What you should do:
Search the records below for the string "stdDeviation" and report only the number of lines that contain it.

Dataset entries

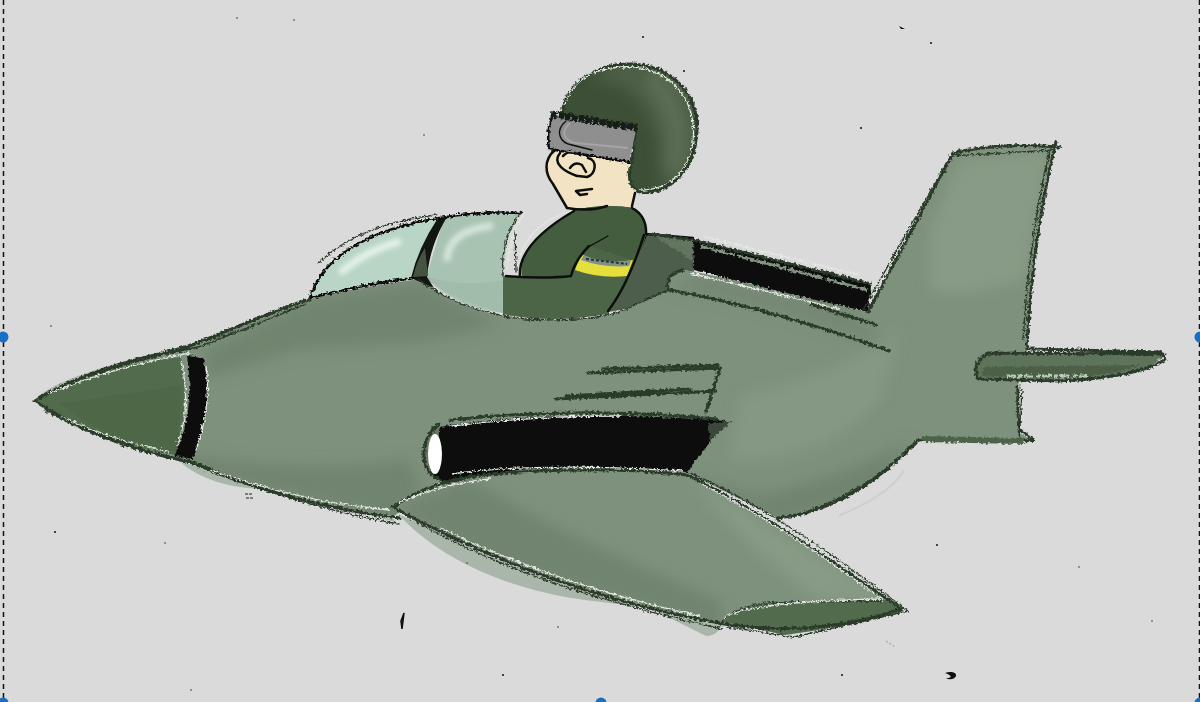
<!DOCTYPE html>
<html lang="en">
<head>
<meta charset="utf-8">
<title>Jet pilot sketch</title>
<style>
:root{--paper:#dadada;--hull:#7e917d;--hull-dark:#71846f;--hull-light:#8b9e89;--nose:#526b4c;--suit:#4d6547;--sleeve:#455d3f;--seat:#4e5e4c;--helmet:#3e4f37;--helmet-light:#5b6d55;--visor:#8f8f8f;--skin:#f1e3c3;--glass:#a9c3b3;--glass-light:#b9d5c5;--shine:#e6f3ea;--band:#e4df3c;--ink:#0d0f0d;--pencil:#2b3a2a;--handle:#1a6fc4}
html,body{margin:0;height:100%;overflow:hidden;background:var(--paper)}
svg{display:block;width:1200px;height:702px}
.hull{fill:var(--hull)}
.dark{fill:var(--hull-dark)}
.light{fill:var(--hull-light)}
.nose{fill:var(--nose)}
.ink{fill:var(--ink)}
.line{fill:none;stroke:var(--ink);stroke-width:2.5;stroke-linecap:round;stroke-linejoin:round}
.pencil{fill:none;stroke:var(--pencil);stroke-width:3;stroke-linecap:round;stroke-linejoin:round}
.thin{stroke-width:1.4}
.chalk{fill:none;stroke:#e4e8e2;stroke-width:1.3}
.shine{fill:none;stroke:var(--shine);stroke-linecap:round}
</style>
</head>
<body>
<svg viewBox="0 0 1200 702" role="img" aria-label="Cartoon pilot in a green jet plane">
<defs>
<filter id="rough" filterUnits="userSpaceOnUse" x="0" y="0" width="1200" height="702">
<feTurbulence type="fractalNoise" baseFrequency=".35" numOctaves="2" seed="4" result="grain"/>
<feDisplacementMap in="SourceGraphic" in2="grain" scale="5" xChannelSelector="R" yChannelSelector="G"/>
</filter>
<filter id="soft" x="-30%" y="-30%" width="160%" height="160%"><feGaussianBlur stdDeviation="7"/></filter>
<filter id="glow" filterUnits="userSpaceOnUse" x="300" y="200" width="230" height="110"><feGaussianBlur stdDeviation="2.5"/></filter>
<path id="fuselage" d="M35 401C70 378 125 360 180 350C230 330 270 312 310 299C350 289 385 284 418 279C440 296 475 312 515 318C555 322 610 320 632 306L668 290C666 278 672 272 684 270C750 282 820 300 868 312L953 153C985 144 1025 143 1056 147C1038 215 1030 285 1027 350L1018 386V432L1032 440C995 444 955 437 918 440C880 480 835 512 778 518L690 474L440 482L394 516C330 510 255 490 190 462C130 449 75 428 35 401Z"/>
<path id="wing" d="M393 507C418 490 440 482 475 476C540 468 625 468 688 475C765 515 835 563 902 609C850 627 785 634 724 624C610 604 500 566 393 507Z"/>
<path id="canopy-front" d="M310 298C320 262 362 230 440 218L413 278C380 282 345 288 310 298Z"/>
<path id="canopy-rear" d="M444 218C470 213 495 212 521 213C506 232 502 256 503 313C465 309 440 292 426 278Z"/>
<path id="helmet-shell" d="M562 114C566 82 598 63 633 64C673 66 698 95 697 130C696 165 676 190 644 193C630 190 626 178 632 162L636 128Z"/>
<clipPath id="in-fuselage"><use href="#fuselage"/></clipPath>
<clipPath id="in-wing"><use href="#wing"/></clipPath>
<clipPath id="in-helmet"><use href="#helmet-shell"/></clipPath>
</defs>

<rect width="1200" height="702" fill="var(--paper)"/>

<g id="stray-marks" class="ink">
<path d="M404 613L402 629L401 621Z" stroke="#0d0f0d" stroke-width="1.5"/>
<path d="M945 673C950 671 957 672 956 676C954 680 949 680 946 678C952 678 953 676 945 673Z"/>
<path d="M899 26L905 29L901 29Z"/>
<path d="M245 494h8M246 498h7" stroke="#566355" stroke-width="1.5" stroke-dasharray="3 1"/>
<path d="M886 641l9 6" stroke="#8a948a" stroke-dasharray="2 2"/>
<circle cx="931" cy="43" r="1"/><circle cx="643" cy="37" r="1"/><circle cx="684" cy="71" r="1"/><circle cx="861" cy="128" r="1"/><circle cx="237" cy="18" r=".7"/><circle cx="294" cy="20" r=".7"/><circle cx="424" cy="135" r=".7"/><circle cx="55" cy="532" r="1"/><circle cx="165" cy="543" r=".7"/><circle cx="467" cy="563" r="1"/><circle cx="937" cy="545" r="1"/><circle cx="842" cy="675" r="1"/><circle cx="503" cy="675" r="1"/><circle cx="1079" cy="567" r=".7"/><circle cx="1152" cy="621" r=".7"/><circle cx="558" cy="627" r=".7"/><circle cx="51" cy="326" r=".7"/><circle cx="191" cy="690" r=".7"/>
</g>

<g id="loose-wash" fill="#91a48f" opacity=".65">
<path d="M38 397C55 380 120 360 190 345L300 300L180 362ZM180 462C205 483 240 490 275 489L395 522L390 510Z"/>
<path d="M398 514C440 560 510 590 585 600L650 608L706 636Q718 636 722 624L500 560Z"/>
</g>

<g id="cockpit">
<path d="M608 312C628 282 640 250 646 234L693 239L694 272L684 270C672 272 666 278 668 290L632 308Z" fill="var(--seat)"/>
<path class="line" d="M608 311C626 284 638 256 646 234L693 238"/>
</g>

<g id="pilot">
<path d="M553 150C547 160 546 167 549 176L567 208Q580 213 608 207L632 208L636 192L630 160Z" fill="var(--skin)"/>
<path d="M522 276C518 250 545 228 574 210Q605 203 634 208Q647 215 646 234C640 260 626 288 608 314Q550 324 503 314V276Z" fill="var(--suit)"/>
<path d="M522 276C518 250 545 228 574 210Q605 203 634 208Q647 216 645 236L632 260L590 246Q575 262 572 277Z" fill="var(--sleeve)"/>
<path d="M581 254Q603 266 633 260L627 276Q600 279 575 270Z" fill="var(--band)"/>
<path d="M584 255Q606 265 631 260L629 266Q603 268 581 260Z" fill="#7f9187"/>
<path d="M586 259L627 264" stroke="#24303a" stroke-width="2" stroke-dasharray="3 2"/>
<path class="line" d="M574 211C545 228 518 250 520 276M646 234Q647 216 632 208M589 246Q575 260 571 276Q545 279 506 276M644 235Q628 285 608 311"/>
<path class="line thin" d="M590 246L608 236"/>
<path class="chalk" d="M571 211C540 220 526 238 520 256"/>
<path class="line" d="M555 150C543 160 545 174 553 184L567 208Q590 212 607 206M632 206L635 193"/>
<path class="line" d="M560 153C551 164 566 172 577 176M563 156Q570 149 578 153M570 168Q575 161 582 165L586 172M588 158C598 160 596 174 587 177L578 176"/>
<path class="line" d="M592 189L576 191L580 195L587 194"/>
<g id="helmet">
<use href="#helmet-shell" fill="var(--helmet)"/>
<g clip-path="url(#in-helmet)" filter="url(#soft)">
<path d="M590 80C630 80 664 110 660 188L700 185V70L620 58Z" fill="#4d5f47"/>
<path d="M650 75Q690 120 672 170" fill="none" stroke="var(--helmet-light)" stroke-width="20"/>
</g>
<g filter="url(#rough)">
<use href="#helmet-shell" class="pencil"/>
<path class="chalk" d="M565 104C574 76 602 65 634 67C676 72 697 104 693 142C688 172 670 190 640 190"/>
</g>
<path d="M553 115L636 130L629 162L549 149Q546 130 553 115Z" fill="var(--visor)"/>
<path class="line" d="M553 115Q546 130 549 149L629 162" filter="url(#rough)"/>
<path d="M551 114L637 128" stroke="#151b14" stroke-width="7" stroke-dasharray="6 1" filter="url(#rough)"/>
<path class="line thin" d="M566 121C554 131 560 143 572 145L592 150"/>
<path d="M570 123C560 132 564 141 576 143L628 148" fill="none" stroke="#a5a5a5" stroke-width="2"/>
</g>
</g>

<g id="tailplane-fin-and-body">
<use href="#fuselage" class="hull"/>
<g clip-path="url(#in-fuselage)" filter="url(#soft)">
<path class="dark" d="M205 350L310 299L420 282L500 325L420 342L300 350L205 378Z"/>
<path class="dark" d="M190 455Q300 474 410 460L420 490L394 520L190 470Z"/>
<path class="dark" d="M690 474L760 495Q860 470 910 440L880 490L778 525Z"/>
<path class="light" d="M930 230L960 160L1050 150L1025 280Q960 300 930 290Z" opacity=".8"/>
<path class="light" d="M740 395Q830 380 900 330L880 400Q830 460 730 460Z" opacity=".55"/>
<path class="dark" d="M668 290Q760 300 890 350L850 310L700 275Z" opacity=".7"/>
</g>
</g>

<g id="nose-cone">
<path class="nose" d="M35 401C75 376 130 363 181 357Q190 405 176 455C120 446 70 430 35 401Z"/>
<path d="M60 404Q120 395 181 385L178 452Q110 442 60 404Z" fill="#4b6445" opacity=".6"/>
<g filter="url(#rough)">
<path class="ink" d="M187 356L203 358C211 390 206 425 193 459L174 456C190 425 192 390 187 356Z"/>
<path class="chalk" d="M181 361Q192 405 177 446M206 366Q212 405 196 450"/>
</g>
</g>

<g id="canopy">
<use href="#canopy-front" fill="var(--glass-light)"/>
<use href="#canopy-rear" fill="var(--glass)"/>
<path d="M426 276Q440 296 503 313L503 280Q460 288 426 276Z" fill="#9cb5a6" opacity=".5"/>
<g filter="url(#glow)">
<path class="shine" stroke-width="7" d="M342 271Q368 250 398 242"/>
<path class="shine" stroke-width="7" opacity=".75" d="M447 258Q450 231 490 226"/>
</g>
<path d="M438 218L447 217Q430 245 427 277L434 288L411 278Q418 248 438 218Z" fill="#121712"/>
<path d="M425 248L428 276L413 277Q417 260 425 248Z" fill="#465343"/>
<g filter="url(#rough)">
<path class="line" d="M310 298C320 262 362 230 440 218Q480 211 521 213M310 298Q360 285 413 278"/>
<path class="pencil thin" d="M318 264C345 236 390 220 436 215M521 213Q500 238 503 276M515 230L516 272"/>
<path class="chalk" d="M524 214Q509 236 507 270"/>
</g>
</g>

<g id="dorsal-spine" filter="url(#rough)">
<path d="M650 233L694 240L870 284L872 298L694 262Z" fill="#62745f"/>
<path class="ink" d="M693 240L871 285L868 312C810 299 750 284 694 270Z"/>
<path d="M700 246L868 290" stroke="#829481" stroke-width="3" stroke-dasharray="36 3 50 2"/>
<path class="pencil" d="M650 234L694 240L871 284M668 290C666 278 672 272 684 270M670 290C745 304 820 326 889 351M810 304L877 325"/>
<path class="chalk" d="M690 273L840 309M704 237L860 275"/>
</g>

<g id="intake">
<path d="M432 426Q418 452 430 476L446 482L452 430Z" fill="#657663"/>
<g filter="url(#rough)">
<path class="ink" d="M440 427C510 415 610 412 726 421L710 442L687 472C600 465 520 464 444 482L430 474Z"/>
<path class="pencil" d="M440 424Q422 436 424 460Q427 474 440 480M450 420Q580 406 716 419"/>
<path d="M708 424L732 421L710 440Z" fill="#3a4639"/>
<path class="chalk" d="M452 426Q530 416 620 416M452 474Q530 462 684 471"/>
<path class="pencil" stroke-width="4" d="M588 373L720 368L706 412M556 399L716 391M566 396L690 389M602 369L718 365"/>
</g>
<ellipse cx="435" cy="454" rx="7" ry="20" fill="#fff"/>
<path d="M440 434Q448 454 440 474" class="line"/>
</g>

<g id="wing-panel">
<use href="#wing" class="hull"/>
<g clip-path="url(#in-wing)" filter="url(#soft)">
<path class="dark" d="M393 507L470 478Q550 530 720 600L724 630L500 566Z"/>
<path class="light" d="M690 478L900 605L820 600Q760 560 690 478Z" opacity=".8"/>
</g>
<path d="M724 622Q735 603 790 602L888 600L904 611Q840 628 785 635Z" fill="var(--nose)"/>
<g filter="url(#rough)">
<use href="#wing" class="pencil"/>
<path class="pencil thin" d="M400 512C500 574 620 606 722 629M690 473C770 508 840 560 908 611L794 637L728 627M722 622Q738 602 790 602L884 601"/>
<path class="chalk" d="M398 503Q440 484 490 479M724 618Q745 602 880 599M702 484Q790 530 884 601M440 528Q560 586 700 616"/>
</g>
</g>

<g id="stabilizer" filter="url(#rough)">
<path d="M976 364Q978 353 990 353L1164 354Q1158 367 1115 377L1060 381L980 379Q973 373 976 364Z" fill="#5d735a"/>
<path d="M984 367L1140 365Q1110 376 1060 378L982 376Z" fill="#4b6047"/>
<path class="pencil" d="M1164 354L990 353Q970 362 978 379L1060 381Q1140 377 1166 359L1160 352L1030 349"/>
<path d="M1006 376L1090 376" stroke="#b9cbb8" stroke-width="3" stroke-dasharray="9 3 4 2"/>
</g>

<g id="airframe-outline" filter="url(#rough)">
<path class="pencil" d="M35 401C70 378 125 360 180 350C230 330 270 312 310 299M35 401C75 428 130 449 190 462C255 490 330 510 400 518"/>
<path class="pencil thin" d="M38 397Q90 370 202 346L306 304M44 410Q120 452 200 464Q280 502 398 524M150 356L250 328"/>
<path class="chalk" d="M48 394Q110 368 190 353M60 416Q110 440 170 452M210 470Q300 502 390 510"/>
<path class="pencil" d="M868 312L953 153Q1000 142 1060 147M1056 142C1038 215 1030 285 1027 348M1018 386Q1017 415 1020 430L1034 440C995 444 955 437 918 440C880 480 835 512 778 518"/>
<path class="pencil thin" d="M863 310L948 160L960 149M1050 150Q1030 230 1023 340M1022 390L1019 438M914 444Q870 490 800 514M950 156L1054 150"/>
<path d="M922 439L1024 441" stroke="#4d6449" stroke-width="6"/>
<path class="pencil thin" stroke="#4b5e48" d="M418 279C440 296 475 312 515 318C555 322 610 320 632 306L668 290"/>
</g>
<path d="M838 516Q890 495 904 470" fill="none" stroke="#cdd0cb" stroke-width="2"/>

<g id="selection-frame">
<path d="M3.5 0V702M1199.5 0V702" stroke="#111" stroke-width="1.5" stroke-dasharray="5 4"/>
<g fill="var(--handle)">
<circle cx="3" cy="337" r="5.5"/><circle cx="1200" cy="337" r="5.5"/><circle cx="3" cy="703" r="5.5"/><circle cx="601" cy="703" r="5.5"/><circle cx="1200" cy="703" r="5.5"/>
</g>
</g>
</svg>
</body>
</html>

Solution below:
2